The Jameson Reserves tasting with the Master Distiller that followed was an unexpectedly humbling, inspirational lesson in the intense difference the blending & aging process makes, as well as the flavor potential when approached under the care of a master. Unexpectedly, the taste of Jameson bursts open when mixed with the slightest amount water, suddenly with far more potent flavor and definition.
After exploring the honey-toasted sweetness of the Jameson Gold Reserve, the sherry wood-aged 12 year-old Special Reserve and more, we arrived at the pinnacle of taste and craftsmanship; the Jameson Rarest Vintage Reserve.
This final offering possessed an incredibly rich collage of flavors, imparted from the time spent in the wooden casks and a meticulous blending process. It’s far too powerful and complex for the casual drinker, but a refined connoisseur will relish the fruited blend of older grain whiskeys brought together with rare pot still whiskeys, matured in hand-picked second fill-bourbon casks and carefully married with a rare pot still whiskey that had been aged to a fantastic mellow sweetness in specially commissioned port pipes.
To call the process intricate is an understatement; the ritual is as sacred as the whiskey itself, resulting in reliably consistent flavor and quality. A cheerful tour-concluding cask-opening in the Old Warehouse sent us back to Dublin with a warmth in the belly and the heart.
Waking each morning of the trip, grogginess and headaches were thankfully nonexistent; despite liberal consumption of various whiskeys in the Jameson family and their concoctions throughout the day, the triple-distilled purity of the world’s finest whiskey left clear heads and easy moods in the morning, ready for the day’s adventure.
As I made my way through the million-strong crowd of the most authentic, festive St. Patrick’s Day celebration on Earth, DJs from more than 30 radio stations around the world were taking over the Old Jameson Distillery for the annual Jameson Global Broadcast, bringing listeners from around the world to the Dublin action via the airwaves for a St. Patty’s celebration of the truest Irish way.
Each day concluded with a group dinner at one of the city’s many fine restaurants, recounting the day’s adventures, inevitably leading to drinks and socially-lubricated immersion into the local scene in downtown Dublin. Following a beautiful farewell dinner at Odessa, I gleefully lost myself in the various avenues and alleyways of the city, making cheerful acquaintance with everyone I encountered at various pubs.

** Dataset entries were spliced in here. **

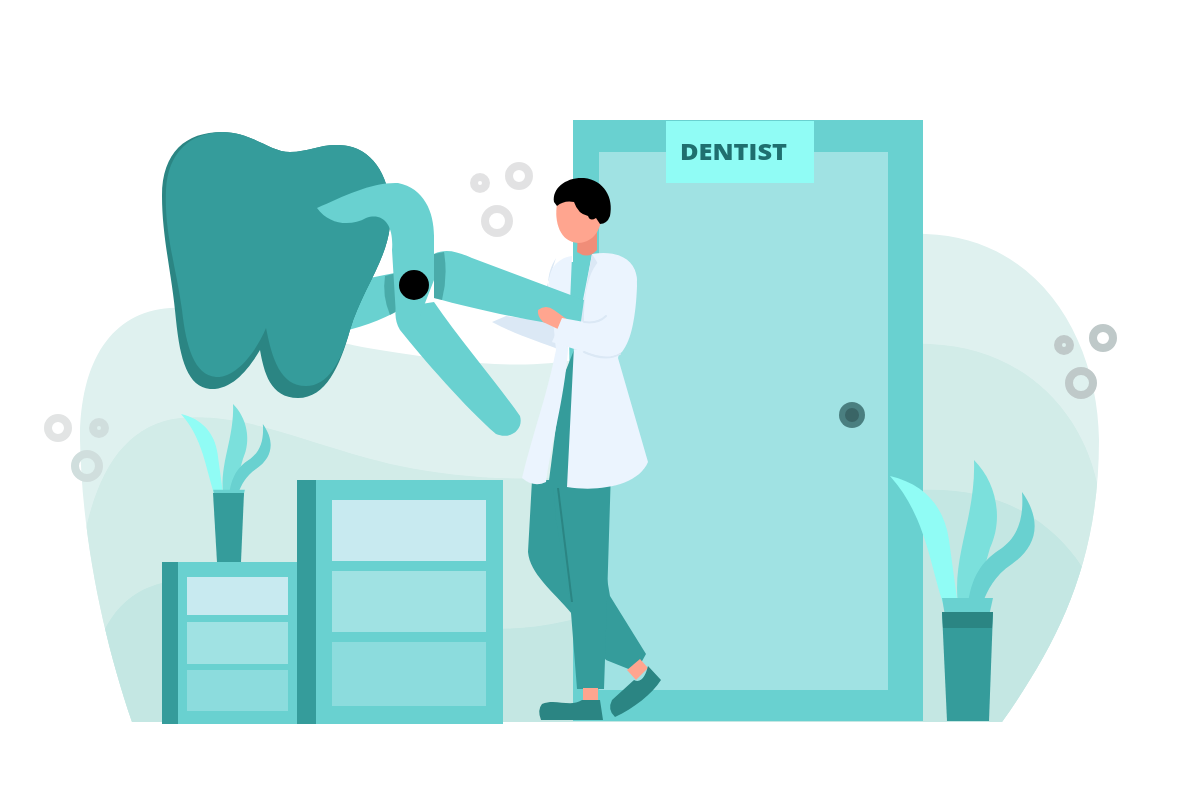
<!DOCTYPE html>
<html lang="en">
<head>
<meta charset="utf-8">
<title>Dentist illustration</title>
<style>
:root{
  --paper:#ffffff;
  --hill-back:#dff1ef;
  --hill-mid:#d2ece8;
  --hill-front:#c4e7e3;
  --teal-dark:#359c9b;
  --teal-shade:#2b8583;
  --teal:#69d1d0;
  --teal-soft:#7be0dc;
  --door-panel:#a0e2e3;
  --drawer-light:#c8eaf0;
  --drawer-low:#8cdcdd;
  --aqua:#90fcf5;
  --coat:#ebf4fe;
  --coat-shade:#dbe8f5;
  --skin:#ffa58f;
  --skin-shade:#f08d78;
  --ink:#000000;
  --knob:#4a7f80;
  --sign-ink:#1f6f6f;
  --bubble:#dcdcdd;
}
html,body{margin:0;height:100%;overflow:hidden;background:var(--paper)}
svg{display:block;width:1200px;height:799px}
.hill-back{fill:var(--hill-back)} .hill-mid{fill:var(--hill-mid)} .hill-front{fill:var(--hill-front)}
.dark{fill:var(--teal-dark)} .shade{fill:var(--teal-shade)} .teal{fill:var(--teal)} .soft{fill:var(--teal-soft)}
.panel{fill:var(--door-panel)} .light{fill:var(--drawer-light)} .low{fill:var(--drawer-low)} .aqua{fill:var(--aqua)}
.coat{fill:var(--coat)} .coat-shade{fill:var(--coat-shade)}
.skin{fill:var(--skin)} .skin-shade{fill:var(--skin-shade)} .ink{fill:var(--ink)}
.fold{fill:none;stroke:var(--coat-shade);stroke-width:2;stroke-linecap:round}
.bubbles{fill:none;stroke:var(--bubble);stroke-width:8}
.sign-text{font:800 22px "Open Sans",Inter,sans-serif;fill:var(--sign-ink)}
</style>
</head>
<body>
<svg viewBox="0 0 1200 799" role="img" aria-label="A dentist holding a large tooth with forceps beside a door">
  <defs>
    <clipPath id="ground-shape">
      <path d="M132 722C104 640 82 540 80 440C80 360 112 312 170 308C250 304 300 338 380 350C480 366 560 376 640 340C740 292 830 230 926 234C1040 238 1098 340 1099 440C1099 560 1060 640 1002 722Z"/>
    </clipPath>
    <g id="bubble-trio" class="bubbles">
      <circle cx="0" cy="0" r="12"/>
      <circle cx="22" cy="-45" r="10"/>
      <circle cx="-17" cy="-38" r="6"/>
    </g>
    <g id="plant-leaves">
      <path class="aqua" d="M0 0C34 8 54 30 59 64L68 130H54C40 90 36 40 0 0Z"/>
      <path class="soft" d="M84-16C106 6 114 42 100 72L84 128H68C62 80 86 40 84-16Z"/>
      <path class="teal" d="M132 16C152 44 148 70 122 88C104 100 98 114 92 128H78C82 96 96 82 112 72C128 60 134 42 132 16Z"/>
      <path class="teal" d="M52 122H103L99 140H55Z"/>
    </g>
  </defs>

  <g id="backdrop" clip-path="url(#ground-shape)">
    <rect class="hill-back" x="60" y="220" width="1060" height="510"/>
    <path class="hill-mid" d="M80 560C92 480 120 425 180 418C250 412 310 446 400 466C520 490 640 480 720 430C800 380 850 340 930 344C1030 348 1090 420 1100 500V730H80Z"/>
    <path class="hill-front" d="M100 640C120 590 160 574 220 580C320 594 400 636 520 628C660 618 780 500 920 490C1010 486 1070 530 1100 600V730H100Z"/>
  </g>

  <g id="bubbles">
    <use href="#bubble-trio" x="497" y="221" opacity=".8"/>
    <use href="#bubble-trio" x="1081" y="383" style="--bubble:#bfc9c9"/>
    <g class="bubbles" style="--bubble:#d0dedd">
      <circle cx="87" cy="466" r="12"/>
      <circle cx="58" cy="428" r="10" stroke="#e2e4e4"/>
      <circle cx="99" cy="428" r="6"/>
    </g>
  </g>

  <g id="door">
    <rect class="teal" x="573" y="120" width="350" height="601"/>
    <rect class="panel" x="599" y="152" width="289" height="538"/>
    <rect class="aqua" x="666" y="121" width="148" height="62"/>
    <text class="sign-text" x="680" y="160" textLength="107" lengthAdjust="spacingAndGlyphs">DENTIST</text>
    <circle cx="852" cy="415" r="13" fill="var(--knob)"/>
    <circle cx="852" cy="415" r="7" fill="#3a6566"/>
  </g>

  <g id="small-cabinet">
    <rect class="teal" x="162" y="562" width="138" height="162"/>
    <rect class="dark" x="162" y="562" width="16" height="162"/>
    <rect class="light" x="187" y="577" width="101" height="38"/>
    <rect class="panel" x="187" y="622" width="101" height="42"/>
    <rect class="low" x="187" y="670" width="101" height="41"/>
  </g>
  <g id="large-cabinet">
    <rect class="teal" x="297" y="480" width="206" height="244"/>
    <rect class="dark" x="297" y="480" width="19" height="244"/>
    <rect class="light" x="332" y="500" width="154" height="61"/>
    <rect class="panel" x="332" y="571" width="154" height="61"/>
    <rect class="low" x="332" y="642" width="154" height="64"/>
  </g>

  <g id="small-plant">
    <use href="#plant-leaves" transform="translate(181 414) scale(.62)"/>
    <path class="dark" d="M213 493H244L241 562H217Z"/>
  </g>
  <g id="large-plant">
    <use href="#plant-leaves" x="890" y="476"/>
    <path class="dark" d="M942 612H993L989 721H947Z"/>
    <path class="shade" d="M942 612H993L992 628H943Z"/>
  </g>

  <g id="forceps-rear-jaw">
    <path class="teal" d="M340 284C362 280 378 276 400 272L406 306C390 316 368 326 340 332Z"/>
    <path class="shade" d="M385 276L400 272L406 306L390 315Q382 296 385 276Z" opacity=".5"/>
  </g>

  <g id="tooth">
    <path class="shade" d="M162 196C162 152 186 132 222 132C252 132 270 152 290 152C312 152 322 142 348 146C378 152 394 186 390 226C386 262 362 290 350 330C340 366 326 398 298 398C270 398 264 372 260 350C248 370 232 390 210 389C188 387 180 360 176 320C172 274 162 238 162 196Z"/>
    <path class="dark" d="M166 190C168 152 190 133 222 132C252 132 270 152 290 152C312 152 322 142 348 146C378 152 394 186 390 226C386 262 362 290 350 330C341 362 328 386 306 386C280 386 272 358 266 328C256 352 236 378 216 377C194 375 186 346 182 310C176 266 164 232 166 190Z"/>
  </g>

  <g id="dentist">
    <g id="far-arm">
      <path class="coat-shade" d="M556 258C546 274 546 290 554 304L560 350C540 342 514 334 492 322L506 316L536 320Z"/>
    </g>
    <g id="back-leg">
      <path class="dark" d="M532 480L528 552C530 574 552 590 572 614L606 660L636 672L646 654L610 596L590 480Z"/>
      <path class="skin" d="M627 670L640 659L648 668L636 680Z"/>
      <path class="shade" d="M612 700L634 680C642 684 646 674 648 666L661 680C652 694 634 708 615 717Q607 710 612 700Z"/>
    </g>
    <g id="front-leg">
      <path class="dark" d="M552 470H611L607 600L604 689H577L570 600L556 520Z"/>
      <path d="M558 488L572 602" fill="none" stroke="var(--teal-shade)" stroke-width="2"/>
      <path class="skin" d="M583 688H598V704H583Z"/>
      <path class="shade" d="M542 704C556 698 570 708 582 700H600L603 720H541Q537 710 542 704Z"/>
    </g>
    <g id="body">
      <path class="teal" d="M568 262H598V360L570 400Z"/>
      <path class="dark" d="M562 380L574 350V488H548Z"/>
      <path class="coat" d="M572 256C556 258 546 272 550 290L556 350C548 392 532 436 522 478Q534 488 546 482C552 440 564 400 568 350Z"/>
      <path class="coat" d="M592 254C616 250 636 258 637 280L618 358L648 462C638 486 598 492 567 487L574 346Z"/>
      <path class="coat-shade" d="M592 254L584 300L574 350L580 350L602 270Z"/>
    </g>
    <g id="head">
      <path class="skin-shade" d="M578 232H597V250Q588 260 577 252Z"/>
      <path class="skin" d="M557 204C554 222 560 242 578 243C596 242 604 226 602 202L580 190Z"/>
      <path class="ink" d="M554 202C552 188 566 177 584 178C604 180 614 198 610 216Q607 224 600 224L596 218Q590 222 588 216Q578 214 574 202Q564 200 557 206Z"/>
    </g>
  </g>

  <g id="forceps">
    <path class="teal" d="M396 308L434 302C460 340 496 382 520 416C524 430 510 440 496 434C466 408 424 360 400 330Q394 320 396 308Z"/>
    <path class="teal" d="M434 254C446 248 458 252 472 258L584 300L580 328C534 322 478 310 434 298Z"/>
    <path class="shade" d="M434 254L444 252Q448 276 442 300L434 298Z" opacity=".5"/>
    <path class="teal" d="M317 208C344 196 372 182 398 183C424 188 434 212 434 236V280L420 316H396L392 250C394 226 384 212 366 218C352 226 330 226 317 208Z"/>
    <circle class="ink" cx="414" cy="285" r="15"/>
  </g>

  <g id="near-arm">
    <path class="skin" d="M538 310Q546 304 554 310L568 320L560 330L543 322Q537 316 538 310Z"/>
    <path class="coat" d="M604 256C626 254 638 266 637 286C636 314 632 340 622 352C612 360 598 356 584 352L552 342L562 318L584 322C584 300 586 270 604 256Z"/>
    <path class="fold" d="M584 322Q598 324 606 316M584 352Q606 362 620 354"/>
  </g>
</svg>
</body>
</html>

After buying – and receiving – more than my share of pints from friendly strangers, I found myself standing at the gates to St. Patrick’s Cathedral, a stunning monument steeped in history. It dawned on me then that I was a lost foreigner in a strange city almost literally overflowing with alcohol. Oddly, I felt like I was safe among friends as I walked through the windy night, singing along as I passed a busker singing a song I’d never heard, feeling the glow of positive energy as I passed each bar.
It could’ve been the alcohol, it could’ve been the city. Maybe both. But it was magical. If you ever get the chance to spend St. Patrick’s Day in the place where it all began, seize it.
Arriving at the airport for the long return flight home the next morning, we were met with several duty-free shop employees holding trays of little plastic shot glasses containing some odd-looking purple elixir. “Hair of the dog,” offered one particularly pulchritudinous female employee, holding out a cupful of free liquor with a smile. I passed on the mystery drink and made my way to the gate; after such an enlightening, inspiring experience with Jameson, it’s difficult to imagine settling for a lesser spirit ever again.